**What you have to do:** Filter the records below and copy every line containing the word "legend".

(Collected data)
•••••
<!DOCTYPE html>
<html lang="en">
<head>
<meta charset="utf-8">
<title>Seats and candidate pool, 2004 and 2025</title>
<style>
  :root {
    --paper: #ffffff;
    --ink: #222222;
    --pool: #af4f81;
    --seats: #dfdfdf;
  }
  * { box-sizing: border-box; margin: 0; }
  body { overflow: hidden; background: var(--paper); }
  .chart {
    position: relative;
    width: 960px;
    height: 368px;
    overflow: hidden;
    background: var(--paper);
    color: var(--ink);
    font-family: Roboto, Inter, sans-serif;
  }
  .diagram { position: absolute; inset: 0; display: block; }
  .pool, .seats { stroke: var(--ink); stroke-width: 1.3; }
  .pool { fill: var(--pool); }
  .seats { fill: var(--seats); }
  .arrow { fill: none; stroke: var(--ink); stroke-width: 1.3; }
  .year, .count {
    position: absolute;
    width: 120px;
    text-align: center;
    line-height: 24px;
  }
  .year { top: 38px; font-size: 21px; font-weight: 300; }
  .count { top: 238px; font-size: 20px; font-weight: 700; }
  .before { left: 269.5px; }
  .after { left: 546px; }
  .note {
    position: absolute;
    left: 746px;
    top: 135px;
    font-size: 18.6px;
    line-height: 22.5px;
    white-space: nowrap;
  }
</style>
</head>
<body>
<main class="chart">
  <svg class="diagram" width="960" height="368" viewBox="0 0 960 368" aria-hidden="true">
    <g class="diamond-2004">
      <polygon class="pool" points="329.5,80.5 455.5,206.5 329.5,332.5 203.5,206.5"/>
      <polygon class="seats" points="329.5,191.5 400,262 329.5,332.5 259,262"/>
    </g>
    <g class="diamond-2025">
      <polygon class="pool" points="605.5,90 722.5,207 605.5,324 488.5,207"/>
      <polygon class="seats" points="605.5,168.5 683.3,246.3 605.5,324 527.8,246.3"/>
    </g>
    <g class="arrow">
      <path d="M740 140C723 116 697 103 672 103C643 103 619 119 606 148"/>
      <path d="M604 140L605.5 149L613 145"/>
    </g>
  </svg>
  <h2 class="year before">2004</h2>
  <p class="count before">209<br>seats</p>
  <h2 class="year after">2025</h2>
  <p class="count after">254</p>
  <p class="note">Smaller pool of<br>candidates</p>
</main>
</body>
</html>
•••••
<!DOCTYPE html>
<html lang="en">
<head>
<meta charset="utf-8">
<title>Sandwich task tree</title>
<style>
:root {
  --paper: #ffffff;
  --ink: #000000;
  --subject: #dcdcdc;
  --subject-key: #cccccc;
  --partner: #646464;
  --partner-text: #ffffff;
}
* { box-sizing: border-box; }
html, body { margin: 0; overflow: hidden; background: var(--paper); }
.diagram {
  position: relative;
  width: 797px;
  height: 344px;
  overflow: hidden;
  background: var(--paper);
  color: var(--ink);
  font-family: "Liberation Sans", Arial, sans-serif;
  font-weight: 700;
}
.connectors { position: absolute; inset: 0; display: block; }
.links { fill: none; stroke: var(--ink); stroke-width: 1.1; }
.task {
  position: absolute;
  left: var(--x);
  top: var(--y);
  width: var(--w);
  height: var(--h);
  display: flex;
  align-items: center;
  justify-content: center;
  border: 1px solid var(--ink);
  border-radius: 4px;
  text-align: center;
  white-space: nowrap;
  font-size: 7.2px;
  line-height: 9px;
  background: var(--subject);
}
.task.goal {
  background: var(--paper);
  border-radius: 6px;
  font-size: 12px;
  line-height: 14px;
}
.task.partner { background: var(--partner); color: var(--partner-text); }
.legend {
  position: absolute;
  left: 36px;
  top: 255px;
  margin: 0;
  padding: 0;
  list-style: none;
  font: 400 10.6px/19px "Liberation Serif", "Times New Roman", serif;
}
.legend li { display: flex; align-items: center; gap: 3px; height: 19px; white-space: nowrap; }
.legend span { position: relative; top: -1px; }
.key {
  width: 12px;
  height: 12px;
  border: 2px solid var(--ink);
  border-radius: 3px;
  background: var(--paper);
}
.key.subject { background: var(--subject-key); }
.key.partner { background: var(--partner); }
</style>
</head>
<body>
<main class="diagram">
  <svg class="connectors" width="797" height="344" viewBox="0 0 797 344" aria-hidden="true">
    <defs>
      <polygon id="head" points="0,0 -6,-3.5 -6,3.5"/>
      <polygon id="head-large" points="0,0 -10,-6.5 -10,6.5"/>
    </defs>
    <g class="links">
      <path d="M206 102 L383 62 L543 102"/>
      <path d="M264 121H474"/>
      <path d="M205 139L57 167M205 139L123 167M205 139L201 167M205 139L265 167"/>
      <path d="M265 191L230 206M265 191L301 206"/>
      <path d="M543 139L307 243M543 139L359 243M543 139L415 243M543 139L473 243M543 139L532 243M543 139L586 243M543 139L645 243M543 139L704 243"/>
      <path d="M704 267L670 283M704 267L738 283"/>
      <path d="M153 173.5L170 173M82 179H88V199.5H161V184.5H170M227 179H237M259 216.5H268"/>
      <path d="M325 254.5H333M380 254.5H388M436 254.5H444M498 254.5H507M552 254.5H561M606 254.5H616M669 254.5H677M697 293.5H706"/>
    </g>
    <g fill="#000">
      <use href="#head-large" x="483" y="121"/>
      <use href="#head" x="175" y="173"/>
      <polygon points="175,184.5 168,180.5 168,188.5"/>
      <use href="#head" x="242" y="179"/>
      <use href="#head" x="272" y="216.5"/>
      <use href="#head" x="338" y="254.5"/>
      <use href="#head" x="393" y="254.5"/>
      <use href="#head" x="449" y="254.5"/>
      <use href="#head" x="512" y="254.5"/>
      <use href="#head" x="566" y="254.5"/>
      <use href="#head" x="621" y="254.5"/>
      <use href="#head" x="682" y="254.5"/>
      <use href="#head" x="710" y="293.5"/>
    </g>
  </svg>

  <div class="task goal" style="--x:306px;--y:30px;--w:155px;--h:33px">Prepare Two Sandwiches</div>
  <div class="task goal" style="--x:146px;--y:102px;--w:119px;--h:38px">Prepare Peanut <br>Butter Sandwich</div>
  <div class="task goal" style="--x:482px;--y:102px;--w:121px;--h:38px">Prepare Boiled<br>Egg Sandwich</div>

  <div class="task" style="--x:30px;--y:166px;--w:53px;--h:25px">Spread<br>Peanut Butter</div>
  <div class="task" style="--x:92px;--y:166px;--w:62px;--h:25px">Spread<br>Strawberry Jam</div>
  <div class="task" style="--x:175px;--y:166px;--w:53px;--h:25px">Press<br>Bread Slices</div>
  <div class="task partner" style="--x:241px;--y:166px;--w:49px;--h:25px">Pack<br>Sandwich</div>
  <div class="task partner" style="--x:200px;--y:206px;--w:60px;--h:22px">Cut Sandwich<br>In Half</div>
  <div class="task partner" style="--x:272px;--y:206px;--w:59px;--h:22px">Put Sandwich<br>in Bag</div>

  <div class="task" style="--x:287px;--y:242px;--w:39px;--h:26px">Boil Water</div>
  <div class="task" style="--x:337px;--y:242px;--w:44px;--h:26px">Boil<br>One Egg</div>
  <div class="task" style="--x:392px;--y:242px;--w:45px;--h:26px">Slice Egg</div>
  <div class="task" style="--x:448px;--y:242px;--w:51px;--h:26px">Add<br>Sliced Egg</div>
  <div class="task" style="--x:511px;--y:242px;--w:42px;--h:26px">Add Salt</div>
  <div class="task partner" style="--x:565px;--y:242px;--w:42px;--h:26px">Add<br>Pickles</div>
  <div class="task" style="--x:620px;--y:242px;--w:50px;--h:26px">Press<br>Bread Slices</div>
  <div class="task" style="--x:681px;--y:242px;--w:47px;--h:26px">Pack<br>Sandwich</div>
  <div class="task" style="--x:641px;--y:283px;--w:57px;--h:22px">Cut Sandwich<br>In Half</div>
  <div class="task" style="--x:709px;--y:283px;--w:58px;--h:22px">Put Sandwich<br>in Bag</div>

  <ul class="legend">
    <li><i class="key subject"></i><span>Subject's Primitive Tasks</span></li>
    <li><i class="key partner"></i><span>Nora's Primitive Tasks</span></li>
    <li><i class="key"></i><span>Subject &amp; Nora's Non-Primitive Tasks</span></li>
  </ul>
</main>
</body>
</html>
•••••
**Solution to this task:**
.legend {
.legend li { display: flex; align-items: center; gap: 3px; height: 19px; white-space: nowrap; }
.legend span { position: relative; top: -1px; }
  <ul class="legend">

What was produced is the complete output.